Listed entries:
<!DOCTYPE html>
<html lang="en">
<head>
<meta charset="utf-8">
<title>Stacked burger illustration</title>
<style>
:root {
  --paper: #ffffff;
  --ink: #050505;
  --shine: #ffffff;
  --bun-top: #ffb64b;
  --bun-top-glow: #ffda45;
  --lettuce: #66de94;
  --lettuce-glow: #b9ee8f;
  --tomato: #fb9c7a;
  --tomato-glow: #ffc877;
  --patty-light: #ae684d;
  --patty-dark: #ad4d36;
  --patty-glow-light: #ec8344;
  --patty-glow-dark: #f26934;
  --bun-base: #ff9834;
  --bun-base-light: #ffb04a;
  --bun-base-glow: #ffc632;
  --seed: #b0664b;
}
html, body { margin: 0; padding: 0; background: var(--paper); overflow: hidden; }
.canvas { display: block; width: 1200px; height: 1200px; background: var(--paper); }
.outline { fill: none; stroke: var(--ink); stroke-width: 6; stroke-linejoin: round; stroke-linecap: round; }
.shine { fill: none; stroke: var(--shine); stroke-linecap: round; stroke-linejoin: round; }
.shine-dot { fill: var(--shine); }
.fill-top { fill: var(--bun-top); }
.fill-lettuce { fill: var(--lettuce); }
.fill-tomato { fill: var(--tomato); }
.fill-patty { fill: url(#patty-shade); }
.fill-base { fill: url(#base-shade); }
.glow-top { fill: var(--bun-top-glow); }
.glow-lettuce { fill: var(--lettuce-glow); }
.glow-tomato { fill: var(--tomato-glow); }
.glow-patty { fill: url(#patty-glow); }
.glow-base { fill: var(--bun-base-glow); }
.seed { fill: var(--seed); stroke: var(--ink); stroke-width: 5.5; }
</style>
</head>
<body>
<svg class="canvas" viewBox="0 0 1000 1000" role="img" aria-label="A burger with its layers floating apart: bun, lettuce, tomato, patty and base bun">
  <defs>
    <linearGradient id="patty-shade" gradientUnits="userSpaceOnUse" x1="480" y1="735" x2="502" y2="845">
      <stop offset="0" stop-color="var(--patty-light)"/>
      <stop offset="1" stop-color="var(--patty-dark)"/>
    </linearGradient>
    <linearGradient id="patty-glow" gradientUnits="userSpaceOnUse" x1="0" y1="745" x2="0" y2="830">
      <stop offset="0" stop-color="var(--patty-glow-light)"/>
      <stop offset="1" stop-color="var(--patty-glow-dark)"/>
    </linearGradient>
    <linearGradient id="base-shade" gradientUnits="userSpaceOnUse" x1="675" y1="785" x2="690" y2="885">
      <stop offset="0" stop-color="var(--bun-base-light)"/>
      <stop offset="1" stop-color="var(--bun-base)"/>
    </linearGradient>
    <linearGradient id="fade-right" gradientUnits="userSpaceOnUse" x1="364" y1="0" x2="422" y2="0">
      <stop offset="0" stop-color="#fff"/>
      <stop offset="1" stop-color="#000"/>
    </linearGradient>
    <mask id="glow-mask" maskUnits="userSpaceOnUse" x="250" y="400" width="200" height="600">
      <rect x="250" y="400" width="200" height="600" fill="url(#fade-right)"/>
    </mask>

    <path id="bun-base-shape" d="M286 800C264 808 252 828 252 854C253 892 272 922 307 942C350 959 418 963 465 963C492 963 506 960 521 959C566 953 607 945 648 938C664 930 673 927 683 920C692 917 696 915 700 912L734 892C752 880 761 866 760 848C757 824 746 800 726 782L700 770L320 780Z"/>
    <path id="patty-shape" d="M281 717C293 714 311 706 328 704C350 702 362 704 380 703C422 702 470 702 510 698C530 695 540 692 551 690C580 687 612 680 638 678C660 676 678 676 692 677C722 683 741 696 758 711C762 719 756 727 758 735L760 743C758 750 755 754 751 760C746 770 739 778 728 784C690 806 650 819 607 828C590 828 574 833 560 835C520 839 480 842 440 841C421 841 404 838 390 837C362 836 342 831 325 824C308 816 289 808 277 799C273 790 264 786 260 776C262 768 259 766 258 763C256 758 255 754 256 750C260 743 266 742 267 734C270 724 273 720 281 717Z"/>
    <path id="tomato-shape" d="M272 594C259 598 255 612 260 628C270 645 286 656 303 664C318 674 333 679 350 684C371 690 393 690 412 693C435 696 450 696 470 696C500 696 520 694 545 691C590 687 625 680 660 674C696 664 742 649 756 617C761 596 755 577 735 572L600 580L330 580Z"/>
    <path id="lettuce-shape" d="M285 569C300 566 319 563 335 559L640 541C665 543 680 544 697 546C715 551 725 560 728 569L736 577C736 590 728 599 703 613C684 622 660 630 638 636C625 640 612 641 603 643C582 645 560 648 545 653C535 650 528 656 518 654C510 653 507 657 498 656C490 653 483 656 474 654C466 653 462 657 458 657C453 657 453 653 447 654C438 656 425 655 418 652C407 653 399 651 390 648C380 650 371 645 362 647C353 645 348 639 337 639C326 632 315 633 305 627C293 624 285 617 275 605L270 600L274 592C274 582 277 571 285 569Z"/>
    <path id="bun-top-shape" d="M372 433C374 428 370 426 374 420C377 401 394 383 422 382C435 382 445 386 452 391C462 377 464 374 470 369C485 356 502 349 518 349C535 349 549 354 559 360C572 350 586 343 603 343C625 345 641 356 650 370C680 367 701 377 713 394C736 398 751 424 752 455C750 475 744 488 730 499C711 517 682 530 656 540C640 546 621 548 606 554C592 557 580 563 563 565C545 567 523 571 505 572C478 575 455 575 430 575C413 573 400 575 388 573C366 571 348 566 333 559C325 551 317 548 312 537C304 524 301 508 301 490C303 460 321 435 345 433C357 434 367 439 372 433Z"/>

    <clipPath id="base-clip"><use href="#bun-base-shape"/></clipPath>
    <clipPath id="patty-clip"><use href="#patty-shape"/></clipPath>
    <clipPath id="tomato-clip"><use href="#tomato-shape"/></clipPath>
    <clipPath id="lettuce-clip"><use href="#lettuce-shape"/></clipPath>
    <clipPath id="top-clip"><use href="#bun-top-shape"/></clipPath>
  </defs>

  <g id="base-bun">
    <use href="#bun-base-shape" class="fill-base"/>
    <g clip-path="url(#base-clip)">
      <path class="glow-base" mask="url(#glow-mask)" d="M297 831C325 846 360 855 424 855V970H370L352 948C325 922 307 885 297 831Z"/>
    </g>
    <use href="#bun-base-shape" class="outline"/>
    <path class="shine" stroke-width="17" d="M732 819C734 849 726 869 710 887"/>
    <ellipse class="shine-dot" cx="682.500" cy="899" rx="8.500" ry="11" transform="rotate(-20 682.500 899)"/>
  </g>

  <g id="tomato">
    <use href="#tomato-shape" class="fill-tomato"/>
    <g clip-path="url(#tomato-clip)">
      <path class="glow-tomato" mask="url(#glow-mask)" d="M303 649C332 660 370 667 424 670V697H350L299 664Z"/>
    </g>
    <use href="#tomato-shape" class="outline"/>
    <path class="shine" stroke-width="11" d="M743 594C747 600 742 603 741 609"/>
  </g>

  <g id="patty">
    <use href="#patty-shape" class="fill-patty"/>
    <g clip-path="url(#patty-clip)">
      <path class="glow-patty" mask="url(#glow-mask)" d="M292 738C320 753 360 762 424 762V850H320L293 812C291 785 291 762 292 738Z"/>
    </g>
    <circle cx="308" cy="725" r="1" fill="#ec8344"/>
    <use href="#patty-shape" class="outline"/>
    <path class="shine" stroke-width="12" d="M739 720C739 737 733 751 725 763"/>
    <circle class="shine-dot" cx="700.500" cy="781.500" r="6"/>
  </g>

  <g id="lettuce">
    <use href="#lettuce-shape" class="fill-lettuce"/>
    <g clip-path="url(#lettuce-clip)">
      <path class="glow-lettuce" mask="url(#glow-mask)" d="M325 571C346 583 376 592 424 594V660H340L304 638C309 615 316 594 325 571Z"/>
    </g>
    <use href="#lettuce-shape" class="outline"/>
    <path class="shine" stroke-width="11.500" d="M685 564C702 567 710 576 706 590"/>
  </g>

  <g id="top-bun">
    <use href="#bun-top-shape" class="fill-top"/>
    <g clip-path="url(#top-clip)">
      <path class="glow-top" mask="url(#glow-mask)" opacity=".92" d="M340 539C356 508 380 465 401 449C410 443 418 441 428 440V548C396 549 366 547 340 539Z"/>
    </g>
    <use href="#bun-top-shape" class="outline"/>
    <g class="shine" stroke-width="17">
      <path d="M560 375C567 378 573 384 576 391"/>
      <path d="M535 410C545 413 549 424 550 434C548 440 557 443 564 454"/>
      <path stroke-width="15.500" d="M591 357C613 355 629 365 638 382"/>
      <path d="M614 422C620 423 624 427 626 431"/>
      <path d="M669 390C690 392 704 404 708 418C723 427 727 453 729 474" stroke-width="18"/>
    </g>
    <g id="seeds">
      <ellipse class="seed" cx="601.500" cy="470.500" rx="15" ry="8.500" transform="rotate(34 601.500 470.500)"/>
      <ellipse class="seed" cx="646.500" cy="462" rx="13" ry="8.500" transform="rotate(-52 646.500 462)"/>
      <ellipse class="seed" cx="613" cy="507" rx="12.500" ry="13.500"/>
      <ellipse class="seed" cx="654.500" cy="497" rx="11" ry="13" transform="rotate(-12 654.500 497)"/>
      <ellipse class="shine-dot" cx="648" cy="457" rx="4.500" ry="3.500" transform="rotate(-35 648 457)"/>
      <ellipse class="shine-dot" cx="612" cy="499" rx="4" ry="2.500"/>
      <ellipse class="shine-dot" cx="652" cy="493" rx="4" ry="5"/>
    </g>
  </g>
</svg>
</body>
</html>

Action item: Give the number of lines in the listing that hold "stroke", with no other words.

Answer section: 10